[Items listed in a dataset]
━━━━━━━━

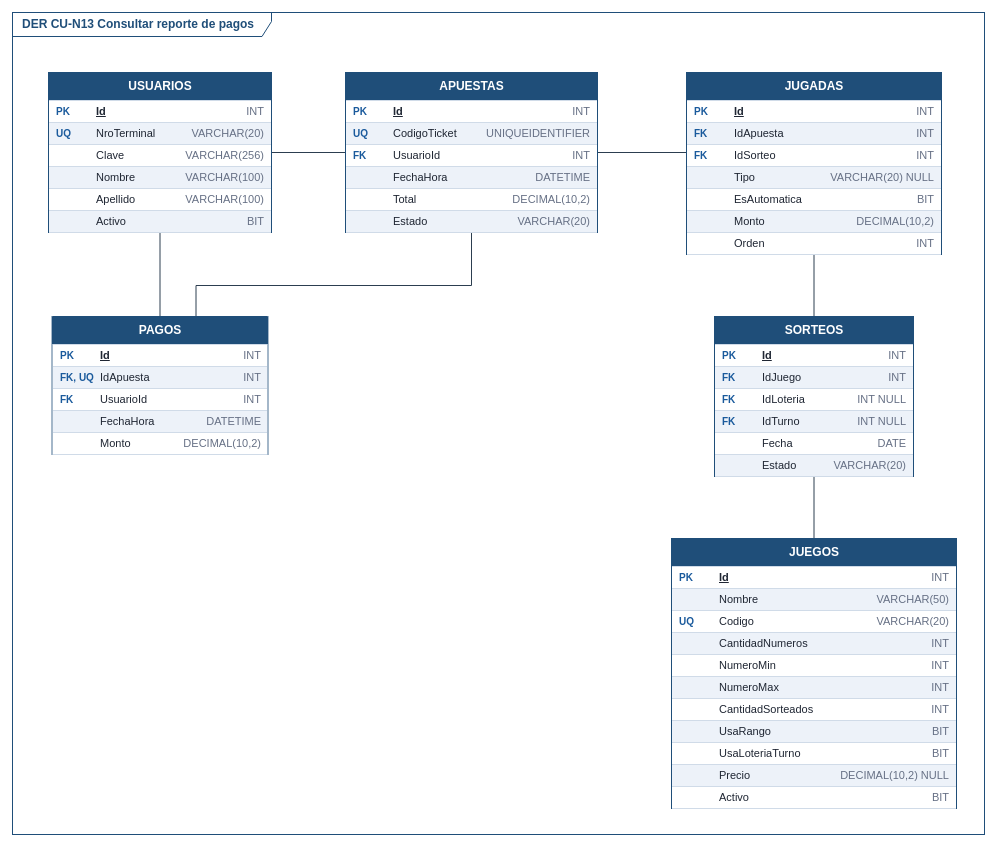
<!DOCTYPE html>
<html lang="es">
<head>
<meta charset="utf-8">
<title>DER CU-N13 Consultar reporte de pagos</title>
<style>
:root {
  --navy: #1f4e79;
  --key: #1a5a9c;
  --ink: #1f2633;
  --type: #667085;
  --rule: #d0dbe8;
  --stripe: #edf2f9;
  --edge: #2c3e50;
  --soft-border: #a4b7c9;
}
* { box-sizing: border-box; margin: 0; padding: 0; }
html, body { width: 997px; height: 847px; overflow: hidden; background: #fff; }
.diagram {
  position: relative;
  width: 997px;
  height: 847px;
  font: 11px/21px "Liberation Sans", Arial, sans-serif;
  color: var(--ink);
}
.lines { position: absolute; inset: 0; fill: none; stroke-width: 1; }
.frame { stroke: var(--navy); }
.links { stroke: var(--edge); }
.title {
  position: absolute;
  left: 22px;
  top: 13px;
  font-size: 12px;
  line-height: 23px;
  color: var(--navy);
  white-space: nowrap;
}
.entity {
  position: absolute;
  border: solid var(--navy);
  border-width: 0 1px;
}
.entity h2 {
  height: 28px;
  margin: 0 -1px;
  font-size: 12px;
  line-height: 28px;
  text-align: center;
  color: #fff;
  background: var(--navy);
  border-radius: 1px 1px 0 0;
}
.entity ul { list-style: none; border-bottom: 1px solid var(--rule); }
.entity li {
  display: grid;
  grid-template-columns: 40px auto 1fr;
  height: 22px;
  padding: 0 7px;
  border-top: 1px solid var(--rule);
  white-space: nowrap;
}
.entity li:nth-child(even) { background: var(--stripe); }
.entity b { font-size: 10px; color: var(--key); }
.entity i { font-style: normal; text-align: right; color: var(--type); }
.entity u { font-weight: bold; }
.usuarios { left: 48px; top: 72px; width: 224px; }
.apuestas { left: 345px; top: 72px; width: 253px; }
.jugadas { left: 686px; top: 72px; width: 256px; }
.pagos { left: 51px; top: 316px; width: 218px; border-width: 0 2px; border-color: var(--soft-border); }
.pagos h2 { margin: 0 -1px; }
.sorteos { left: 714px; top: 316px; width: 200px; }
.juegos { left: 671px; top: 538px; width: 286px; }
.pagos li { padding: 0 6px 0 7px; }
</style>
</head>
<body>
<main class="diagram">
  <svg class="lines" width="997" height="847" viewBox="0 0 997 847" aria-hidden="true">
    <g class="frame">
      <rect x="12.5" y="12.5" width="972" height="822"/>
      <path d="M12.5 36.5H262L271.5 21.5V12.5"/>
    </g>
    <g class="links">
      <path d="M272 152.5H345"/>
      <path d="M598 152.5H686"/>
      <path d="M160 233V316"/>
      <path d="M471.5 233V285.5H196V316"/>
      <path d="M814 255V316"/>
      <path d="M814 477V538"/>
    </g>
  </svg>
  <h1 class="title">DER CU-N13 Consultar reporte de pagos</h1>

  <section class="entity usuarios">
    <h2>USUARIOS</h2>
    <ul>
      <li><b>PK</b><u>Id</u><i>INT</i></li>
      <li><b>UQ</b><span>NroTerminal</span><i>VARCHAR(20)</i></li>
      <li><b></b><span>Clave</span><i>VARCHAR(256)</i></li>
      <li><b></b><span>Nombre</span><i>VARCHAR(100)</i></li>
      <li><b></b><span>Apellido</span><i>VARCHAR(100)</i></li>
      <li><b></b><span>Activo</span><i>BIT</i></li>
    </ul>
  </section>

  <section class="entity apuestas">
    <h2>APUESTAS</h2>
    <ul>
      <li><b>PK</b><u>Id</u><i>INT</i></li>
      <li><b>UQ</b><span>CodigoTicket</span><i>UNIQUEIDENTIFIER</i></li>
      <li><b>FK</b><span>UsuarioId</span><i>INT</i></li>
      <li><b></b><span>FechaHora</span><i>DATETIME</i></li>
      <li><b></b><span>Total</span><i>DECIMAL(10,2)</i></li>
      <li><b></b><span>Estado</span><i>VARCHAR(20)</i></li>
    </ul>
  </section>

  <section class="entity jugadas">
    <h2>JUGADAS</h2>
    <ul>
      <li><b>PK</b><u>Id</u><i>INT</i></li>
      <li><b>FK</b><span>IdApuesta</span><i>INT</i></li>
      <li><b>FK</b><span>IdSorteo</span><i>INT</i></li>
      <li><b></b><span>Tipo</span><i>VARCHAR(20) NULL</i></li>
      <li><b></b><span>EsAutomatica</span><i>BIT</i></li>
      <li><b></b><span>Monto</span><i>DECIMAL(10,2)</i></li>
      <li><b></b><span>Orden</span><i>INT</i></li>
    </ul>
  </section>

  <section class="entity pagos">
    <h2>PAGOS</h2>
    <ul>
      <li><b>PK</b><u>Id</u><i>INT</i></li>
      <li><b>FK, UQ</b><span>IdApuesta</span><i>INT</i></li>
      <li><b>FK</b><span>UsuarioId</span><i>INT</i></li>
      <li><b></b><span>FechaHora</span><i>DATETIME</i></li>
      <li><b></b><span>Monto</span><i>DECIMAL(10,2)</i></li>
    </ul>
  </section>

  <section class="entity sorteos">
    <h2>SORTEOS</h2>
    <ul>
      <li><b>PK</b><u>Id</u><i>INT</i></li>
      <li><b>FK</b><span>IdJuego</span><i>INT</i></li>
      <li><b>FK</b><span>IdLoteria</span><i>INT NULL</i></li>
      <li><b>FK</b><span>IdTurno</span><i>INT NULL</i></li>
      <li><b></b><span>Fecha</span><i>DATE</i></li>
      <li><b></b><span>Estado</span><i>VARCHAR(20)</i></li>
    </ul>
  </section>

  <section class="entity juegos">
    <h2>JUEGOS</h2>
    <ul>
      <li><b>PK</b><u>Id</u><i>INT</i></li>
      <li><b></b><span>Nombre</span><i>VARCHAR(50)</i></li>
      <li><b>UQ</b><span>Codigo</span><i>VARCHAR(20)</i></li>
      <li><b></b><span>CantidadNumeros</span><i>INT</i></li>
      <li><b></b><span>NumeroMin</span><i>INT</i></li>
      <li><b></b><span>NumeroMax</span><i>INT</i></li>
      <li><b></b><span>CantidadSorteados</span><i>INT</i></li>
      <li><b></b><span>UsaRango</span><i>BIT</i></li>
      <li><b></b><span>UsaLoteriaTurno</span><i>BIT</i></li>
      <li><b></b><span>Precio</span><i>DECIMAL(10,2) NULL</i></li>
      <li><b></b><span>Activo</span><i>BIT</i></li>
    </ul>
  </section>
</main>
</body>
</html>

━━━━━━━━

TASK REQUIREMENTS
Each line of the records that holds the word "navy" should be copied out.

RESULT BELOW
  --navy: #1f4e79;
.frame { stroke: var(--navy); }
  color: var(--navy);
  border: solid var(--navy);
  background: var(--navy);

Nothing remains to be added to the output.